    1. Thank you Antje, glad to hear we all contribute in our own ways towards a method you are happy with. I only use a tiny bit more soap for lubrication, and water to re-seal the cut edges once the cosy is dry. I dip the opening in a bowl of water, I would say by no more than a centimetre. Then when I have sealed the raw edge, I rinse only the edge under the tap to get rid of any soap, then press the wet out with a towel and dry thoroughly again. So I am basically saying, the amount of soap that gets introduced at this stage, I feel, is negligible. The cosy will have been totally rinsed and had a vinegar bath before the first drying. Have a go with both methods to see which works for you. Happy felting!

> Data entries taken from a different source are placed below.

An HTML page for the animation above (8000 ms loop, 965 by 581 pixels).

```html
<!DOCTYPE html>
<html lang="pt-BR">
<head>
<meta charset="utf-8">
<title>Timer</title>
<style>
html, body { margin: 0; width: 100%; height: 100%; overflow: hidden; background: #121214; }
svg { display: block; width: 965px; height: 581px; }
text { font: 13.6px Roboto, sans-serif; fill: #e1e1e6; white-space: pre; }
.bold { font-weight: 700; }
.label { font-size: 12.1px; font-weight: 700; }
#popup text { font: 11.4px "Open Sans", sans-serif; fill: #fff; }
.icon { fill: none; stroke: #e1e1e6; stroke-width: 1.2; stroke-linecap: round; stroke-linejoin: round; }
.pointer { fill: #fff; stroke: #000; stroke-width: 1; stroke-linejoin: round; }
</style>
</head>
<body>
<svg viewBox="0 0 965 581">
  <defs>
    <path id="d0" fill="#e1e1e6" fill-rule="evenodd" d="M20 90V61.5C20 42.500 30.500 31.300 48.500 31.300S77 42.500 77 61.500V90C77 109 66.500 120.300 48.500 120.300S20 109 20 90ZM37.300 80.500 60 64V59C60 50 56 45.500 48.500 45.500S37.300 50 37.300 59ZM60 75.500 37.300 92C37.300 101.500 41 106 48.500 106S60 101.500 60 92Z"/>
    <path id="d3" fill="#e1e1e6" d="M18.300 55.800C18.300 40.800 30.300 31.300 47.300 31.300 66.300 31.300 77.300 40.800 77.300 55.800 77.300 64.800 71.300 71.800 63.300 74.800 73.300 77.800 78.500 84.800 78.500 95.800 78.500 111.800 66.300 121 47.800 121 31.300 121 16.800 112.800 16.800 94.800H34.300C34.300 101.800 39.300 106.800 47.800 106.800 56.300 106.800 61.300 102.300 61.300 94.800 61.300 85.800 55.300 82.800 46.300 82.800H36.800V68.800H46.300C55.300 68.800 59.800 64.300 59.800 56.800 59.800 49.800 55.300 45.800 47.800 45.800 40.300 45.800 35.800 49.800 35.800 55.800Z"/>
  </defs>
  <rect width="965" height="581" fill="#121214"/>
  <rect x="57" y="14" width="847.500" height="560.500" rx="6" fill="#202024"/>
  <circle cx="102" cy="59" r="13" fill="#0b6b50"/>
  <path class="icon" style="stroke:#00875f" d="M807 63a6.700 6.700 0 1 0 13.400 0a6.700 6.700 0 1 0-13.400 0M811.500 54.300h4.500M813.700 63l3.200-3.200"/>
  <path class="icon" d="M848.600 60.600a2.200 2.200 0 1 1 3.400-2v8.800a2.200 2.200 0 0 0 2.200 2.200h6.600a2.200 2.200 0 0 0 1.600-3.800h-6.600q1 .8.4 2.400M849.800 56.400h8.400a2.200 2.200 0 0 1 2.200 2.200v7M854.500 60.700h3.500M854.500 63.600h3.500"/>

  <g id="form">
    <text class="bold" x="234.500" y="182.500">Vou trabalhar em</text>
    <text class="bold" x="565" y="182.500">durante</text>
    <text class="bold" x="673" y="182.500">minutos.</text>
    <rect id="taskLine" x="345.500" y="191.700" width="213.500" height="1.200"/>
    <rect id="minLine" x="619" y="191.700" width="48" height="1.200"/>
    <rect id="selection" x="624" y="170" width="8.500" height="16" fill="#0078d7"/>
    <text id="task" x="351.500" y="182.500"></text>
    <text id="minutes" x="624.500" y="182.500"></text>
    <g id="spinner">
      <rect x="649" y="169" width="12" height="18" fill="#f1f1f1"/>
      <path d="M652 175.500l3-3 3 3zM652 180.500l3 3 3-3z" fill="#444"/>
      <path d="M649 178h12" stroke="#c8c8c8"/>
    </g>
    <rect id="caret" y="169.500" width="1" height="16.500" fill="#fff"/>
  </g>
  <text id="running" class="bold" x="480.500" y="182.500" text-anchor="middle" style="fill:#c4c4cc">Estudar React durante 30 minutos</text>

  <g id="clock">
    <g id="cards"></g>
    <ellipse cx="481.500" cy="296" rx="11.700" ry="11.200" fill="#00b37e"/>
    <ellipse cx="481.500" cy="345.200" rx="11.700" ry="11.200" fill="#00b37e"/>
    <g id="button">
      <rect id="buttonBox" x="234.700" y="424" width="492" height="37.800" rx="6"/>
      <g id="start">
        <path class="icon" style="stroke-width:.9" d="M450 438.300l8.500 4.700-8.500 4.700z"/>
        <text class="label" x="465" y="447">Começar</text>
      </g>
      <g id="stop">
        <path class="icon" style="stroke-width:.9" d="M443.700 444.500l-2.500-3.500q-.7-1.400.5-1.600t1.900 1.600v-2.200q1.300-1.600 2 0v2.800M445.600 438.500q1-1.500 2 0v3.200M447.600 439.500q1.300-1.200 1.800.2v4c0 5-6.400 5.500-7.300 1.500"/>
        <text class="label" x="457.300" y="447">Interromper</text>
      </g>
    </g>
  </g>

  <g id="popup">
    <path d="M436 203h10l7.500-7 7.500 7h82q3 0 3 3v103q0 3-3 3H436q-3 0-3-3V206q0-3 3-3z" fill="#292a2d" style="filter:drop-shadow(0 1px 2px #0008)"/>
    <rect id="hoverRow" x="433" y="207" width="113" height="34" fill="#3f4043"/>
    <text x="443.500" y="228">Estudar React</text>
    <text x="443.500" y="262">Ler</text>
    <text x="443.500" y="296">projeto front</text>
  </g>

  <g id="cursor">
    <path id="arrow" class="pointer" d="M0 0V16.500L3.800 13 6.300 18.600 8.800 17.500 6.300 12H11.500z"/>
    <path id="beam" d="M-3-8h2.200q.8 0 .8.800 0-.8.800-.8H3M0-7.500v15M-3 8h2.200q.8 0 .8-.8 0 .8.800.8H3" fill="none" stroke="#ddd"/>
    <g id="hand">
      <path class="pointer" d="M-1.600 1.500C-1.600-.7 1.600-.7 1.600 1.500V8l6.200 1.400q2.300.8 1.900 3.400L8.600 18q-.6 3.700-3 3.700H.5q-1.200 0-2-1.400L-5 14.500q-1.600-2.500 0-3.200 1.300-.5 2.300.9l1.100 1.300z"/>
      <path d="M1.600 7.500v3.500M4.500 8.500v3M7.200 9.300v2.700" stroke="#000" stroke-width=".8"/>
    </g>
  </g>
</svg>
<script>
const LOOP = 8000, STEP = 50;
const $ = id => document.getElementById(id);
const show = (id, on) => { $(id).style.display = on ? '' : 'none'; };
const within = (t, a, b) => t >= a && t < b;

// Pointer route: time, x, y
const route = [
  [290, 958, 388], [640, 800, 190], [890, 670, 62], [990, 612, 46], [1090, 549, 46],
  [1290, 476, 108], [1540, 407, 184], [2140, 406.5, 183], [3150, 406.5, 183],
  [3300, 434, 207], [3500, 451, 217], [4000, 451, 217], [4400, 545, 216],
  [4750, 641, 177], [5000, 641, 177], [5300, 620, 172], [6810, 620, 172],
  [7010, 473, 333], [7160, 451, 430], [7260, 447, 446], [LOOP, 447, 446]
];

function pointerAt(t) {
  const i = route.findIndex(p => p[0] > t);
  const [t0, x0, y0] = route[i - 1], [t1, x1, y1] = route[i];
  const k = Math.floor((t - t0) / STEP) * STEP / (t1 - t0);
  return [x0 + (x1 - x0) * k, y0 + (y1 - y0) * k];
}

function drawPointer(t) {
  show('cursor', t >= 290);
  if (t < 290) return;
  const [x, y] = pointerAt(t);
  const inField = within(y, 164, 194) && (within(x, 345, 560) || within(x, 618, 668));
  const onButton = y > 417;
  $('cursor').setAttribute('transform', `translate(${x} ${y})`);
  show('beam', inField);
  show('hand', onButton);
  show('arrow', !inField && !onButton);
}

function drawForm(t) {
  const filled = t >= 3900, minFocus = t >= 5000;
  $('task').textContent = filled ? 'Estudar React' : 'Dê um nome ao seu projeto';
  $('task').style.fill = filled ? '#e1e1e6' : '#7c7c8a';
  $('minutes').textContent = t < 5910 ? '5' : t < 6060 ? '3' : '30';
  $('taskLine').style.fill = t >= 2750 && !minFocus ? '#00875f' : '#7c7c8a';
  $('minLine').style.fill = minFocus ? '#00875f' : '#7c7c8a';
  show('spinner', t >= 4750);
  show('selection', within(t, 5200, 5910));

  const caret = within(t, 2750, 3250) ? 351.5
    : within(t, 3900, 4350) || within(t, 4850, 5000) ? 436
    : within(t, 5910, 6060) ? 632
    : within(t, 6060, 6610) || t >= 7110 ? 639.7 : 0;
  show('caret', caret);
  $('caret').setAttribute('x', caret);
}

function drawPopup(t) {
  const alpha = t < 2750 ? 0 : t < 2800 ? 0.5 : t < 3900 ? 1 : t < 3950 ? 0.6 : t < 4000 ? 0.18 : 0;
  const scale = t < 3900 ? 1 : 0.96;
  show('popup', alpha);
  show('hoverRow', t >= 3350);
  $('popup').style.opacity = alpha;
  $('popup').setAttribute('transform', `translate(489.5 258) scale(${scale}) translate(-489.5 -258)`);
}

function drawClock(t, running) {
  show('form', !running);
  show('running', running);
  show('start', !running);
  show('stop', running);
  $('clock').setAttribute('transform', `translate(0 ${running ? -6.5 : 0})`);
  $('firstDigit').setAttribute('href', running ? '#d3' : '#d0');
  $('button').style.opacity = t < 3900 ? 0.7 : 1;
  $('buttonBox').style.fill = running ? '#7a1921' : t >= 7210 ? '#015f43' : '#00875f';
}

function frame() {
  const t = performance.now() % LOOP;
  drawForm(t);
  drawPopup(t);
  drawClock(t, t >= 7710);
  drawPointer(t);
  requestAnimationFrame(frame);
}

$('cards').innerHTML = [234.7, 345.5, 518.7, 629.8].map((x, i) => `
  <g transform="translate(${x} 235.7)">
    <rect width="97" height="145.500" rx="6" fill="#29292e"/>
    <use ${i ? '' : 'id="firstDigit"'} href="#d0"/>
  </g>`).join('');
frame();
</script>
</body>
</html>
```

      I would just like to add after you have spent (as we know) quite a while laying out your work, felting then fulling, it is really lovely I think to put it to one side and come back to turn your attention to the cut edge another day. The first part of the process can consume hours, if I then thought I now had to fight with a straight edge, I know I would be seriously fed up!

  8. Thanks Tracey….I will test out both methods. Certainly stepping back for a few hours not only rejuvenates one’s energy but also one’s artistic eye.

    1. I certainly agree Antje. When I return to the cosy I appreciate the work I have done, and look forward to completing the piece more. Good luck with your method testing, and you may even come up with a better edge solution you could share!

We'd love to hear your thoughts!

This site uses Akismet to reduce spam. Learn how your comment data is processed.

%d bloggers like this: